I sit in a hallway in Terminal D in Atlanta’s Hartsfield-Jackson International Airport, sharing the long wall outside Gate D2 with perhaps 30 soldiers in desert camouflage. A few minutes ago, a woman with a Georgian accent walked by and asked the bald soldier next to me with the white iPod earbuds where they were headed. “Back overseas,” he replied. The woman with her asked, rather foolishly, “Where to?” as her friend said, “Good luck!” “Thank you,” he replied, not answering the other question.
You don’t ever fly straight into Atlanta; you always spiral down into it, circling in patterns known only to migratory birds, surveillance and mapping satellites, and air traffic controllers. So, your right shoulder aching from being pressed to the seat back—or your seatmate—by the force and your stomach sinking a bit as the plane circles, you get the feeling that Atlanta is on a high mountaintop surrounded with fog. In reality, the airport is on miles of blistering hot concrete surrounded by smog, but that’s neither here nor there.
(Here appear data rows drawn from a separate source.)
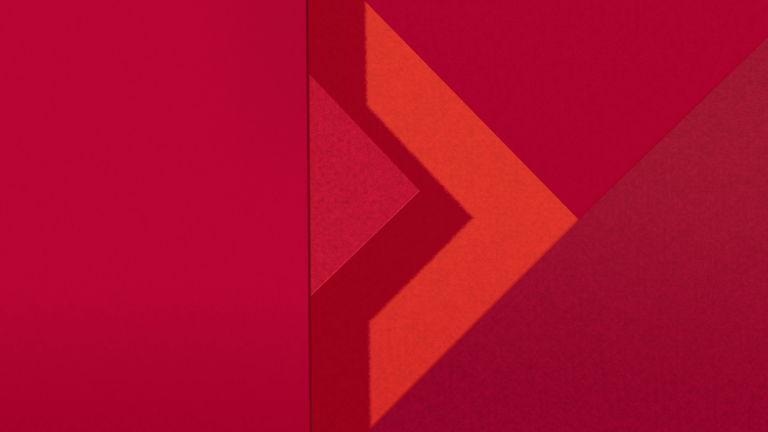
Reproduce this background procedurally as a Shadertoy shader.

```glsl
// Layered red paper sheets with an orange chevron, a pointed flap and its cast shadow.

float hash(vec2 p) {
    return fract(sin(dot(p, vec2(127.1, 311.7))) * 43758.5453);
}

float valueNoise(vec2 p) {
    vec2 cell = floor(p), f = fract(p);
    f = f * f * (3.0 - 2.0 * f);
    float low = mix(hash(cell), hash(cell + vec2(1, 0)), f.x);
    float high = mix(hash(cell + vec2(0, 1)), hash(cell + vec2(1, 1)), f.x);
    return mix(low, high, f.y);
}

// Centred paper texture: fine grain over broader fibres
float paperGrain(vec2 p) {
    float grain = 0.0, weight = 0.5, scale = 260.0;
    for (int i = 0; i < 3; i++) {
        grain += weight * (valueNoise(p * scale) - 0.5);
        p = mat2(0.8, 0.6, -0.6, 0.8) * p;
        scale *= 0.55;
        weight *= 0.6;
    }
    return grain;
}

// Signed distance to the line a-b, positive on its left
float leftOf(vec2 p, vec2 a, vec2 b) {
    vec2 d = normalize(b - a), q = p - a;
    return d.x * q.y - d.y * q.x;
}

float cover(float dist, float blur) {
    return smoothstep(-blur, blur, dist);
}

vec3 paper(vec3 tint, float grain, float roughness) {
    return tint * (1.0 + grain * roughness) + vec3(0.0, 0.06, 0.04) * grain * roughness;
}

void mainImage(out vec4 fragColor, in vec2 fragCoord) {
    vec2 p = fragCoord / iResolution.y;
    float edge = 0.75 / iResolution.y;
    float grain = paperGrain(p);

    // Upper right sheet
    vec3 crimson = mix(vec3(0.655, 0.005, 0.165), vec3(0.675, 0.01, 0.18), p.y);
    vec3 color = paper(crimson, grain, 0.08);

    // Orange chevron sheet
    vec2 chevronTip = vec2(1.340, 0.491);
    float chevron = leftOf(p, chevronTip, vec2(0.847, 0.995));
    vec3 orange = mix(vec3(0.83, 0.16, 0.15), vec3(0.86, 0.20, 0.16), smoothstep(0.0, 0.6, p.y));
    color = mix(color, paper(orange, grain, 0.13), cover(chevron, edge));

    // Cast shadow: a vertical band joined to a pointed wedge
    vec2 shadowTip = vec2(1.095, 0.495);
    float wedge = min(leftOf(p, shadowTip, vec2(0.847, 0.759)),
                      leftOf(p, vec2(0.856, 0.255), shadowTip));
    float band = leftOf(p, vec2(0.858, 0.0), vec2(0.846, 1.0));
    float shadow = max(band, wedge) + grain * 0.008;
    vec3 shade = mix(vec3(0.60, 0.005, 0.10), vec3(0.62, 0.01, 0.11), p.y);
    color = mix(color, paper(shade, grain, 0.09), cover(shadow, 0.006));

    // Pointed flap with a pale cut along its lower side
    vec2 flapTop = vec2(0.718, 0.826), flapTip = vec2(0.972, 0.558), flapBase = vec2(0.720, 0.315);
    float lowerSide = leftOf(p, flapBase, flapTip);
    float flap = min(lowerSide, leftOf(p, flapTip, flapTop));
    vec3 flapColor = paper(vec3(0.74, 0.075, 0.19), grain, 0.22);
    flapColor += vec3(0.06, 0.07, 0.05) * (1.0 - smoothstep(0.0, 0.005, lowerSide));
    color = mix(color, flapColor, cover(flap, edge));

    // Lower right sheet and the narrow shadow along its slanted edge
    float slant = min(leftOf(p, chevronTip, vec2(0.861, 0.009)),
                      leftOf(p, vec2(1.778, 0.914), chevronTip));
    float contact = smoothstep(-0.009, 0.0, slant) * mix(0.65, 0.3, smoothstep(0.1, 0.6, p.y));
    color = mix(color, vec3(0.56, 0.01, 0.10), contact);
    vec3 wine = mix(vec3(0.58, 0.015, 0.165), vec3(0.625, 0.085, 0.19),
                    smoothstep(0.0, 0.75, p.y + 0.12 * (p.x - 1.3)));
    color = mix(color, paper(wine, grain, 0.18), cover(slant, edge));

    // Left sheet and the dark gap beside it
    float left = leftOf(p, vec2(0.716, 0.0), vec2(0.708, 1.0));
    color = mix(color, vec3(0.47, 0.0, 0.075), cover(left + 0.006, edge * 1.5));
    vec3 ruby = mix(vec3(0.645, 0.005, 0.165), vec3(0.72, 0.02, 0.20), smoothstep(-0.05, 0.4, p.y));
    ruby *= 1.0 - 0.05 * smoothstep(0.4, 0.72, p.x) * smoothstep(0.4, 1.0, p.y);
    color = mix(color, paper(ruby, grain, 0.05), cover(left, edge));

    fragColor = vec4(color, 1.0);
}
```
I got off a conference call this morning with industry analysts and drove to Logan, stopping at home to pack a few things. I’m making a quick flight down to Memphis to talk to our customer there. I haven’t been in the city of the blues, Elvis, and MLK’s death for seven years, since we visited the week after we got married in the fall of 1997. It seems like yesterday.
The gray-haired man next to me, with the white mustache that reminds me of my uncle’s—my uncle John spent years in both the Army and the Navy before opting for more conventional pursuits—says that everyone is in for a long wait. Seems that they’s be flying out the same time that I am. I hope I can find the gate in the crowd of camouflage.
There’s no WiFi at this end of Terminal D, just too many gates for too many small airlines. I actually saw a Hooters Air sign on the terminal directory, though I haven’t actually seen a gate for it since I arrived. Maybe the Hooters street team posted the sign on the directory surreptitiously to build demand.
What I have seen is PSPs, two of them so far, the first I’ve seen outside a Sony store. The eleven-year-old next to me from Baltimore to Atlanta had one—he was using it to watch movies, and not Spider-Man, I was amused to notice. The soldier on my left now is playing a first person combat shooter. From where I’m sitting the resolution looks about like the game of Quake I used to play after hours at AMS, though the sound is a good deal tinnier from the PSP speakers. I’d normally, bitter liberal that I am, crack a joke about an offduty soldier playing a first person shooter, but there’s no mileage in it, he’ too young—probably ten years younger than me.
I give up my seat on the wall to another young soldier who is rocked back on his haunches and either being amused or irritated—it’s hard to tell which—by the other civilian sitting on the wall, another ten year old who keeps asking, So how many soldiers are you? A thousand? Four hundred? I find myself thinking, influenced by the WWII movie I saw last night, that he’s going to get in trouble as a spy for asking so many questions.
The Airborne Rangers are queuing up now, last and final boarding call has been made and they are clearing the lounge. A father is hugging his infant kid goodbye, his other children and wife standing by, then kisses his wife and joins the queue. Just another departure, this one on Omni Air, a name intoned darkly by the mustache-bearing soldier in the hallway.
Suddenly, now that the crying kids have subsided or left with their mothers, the lounge seems much quieter. It looks odd with only a few uniforms left, like the color has left it. They’re boarding our flight now; our journey seems tame by comparison.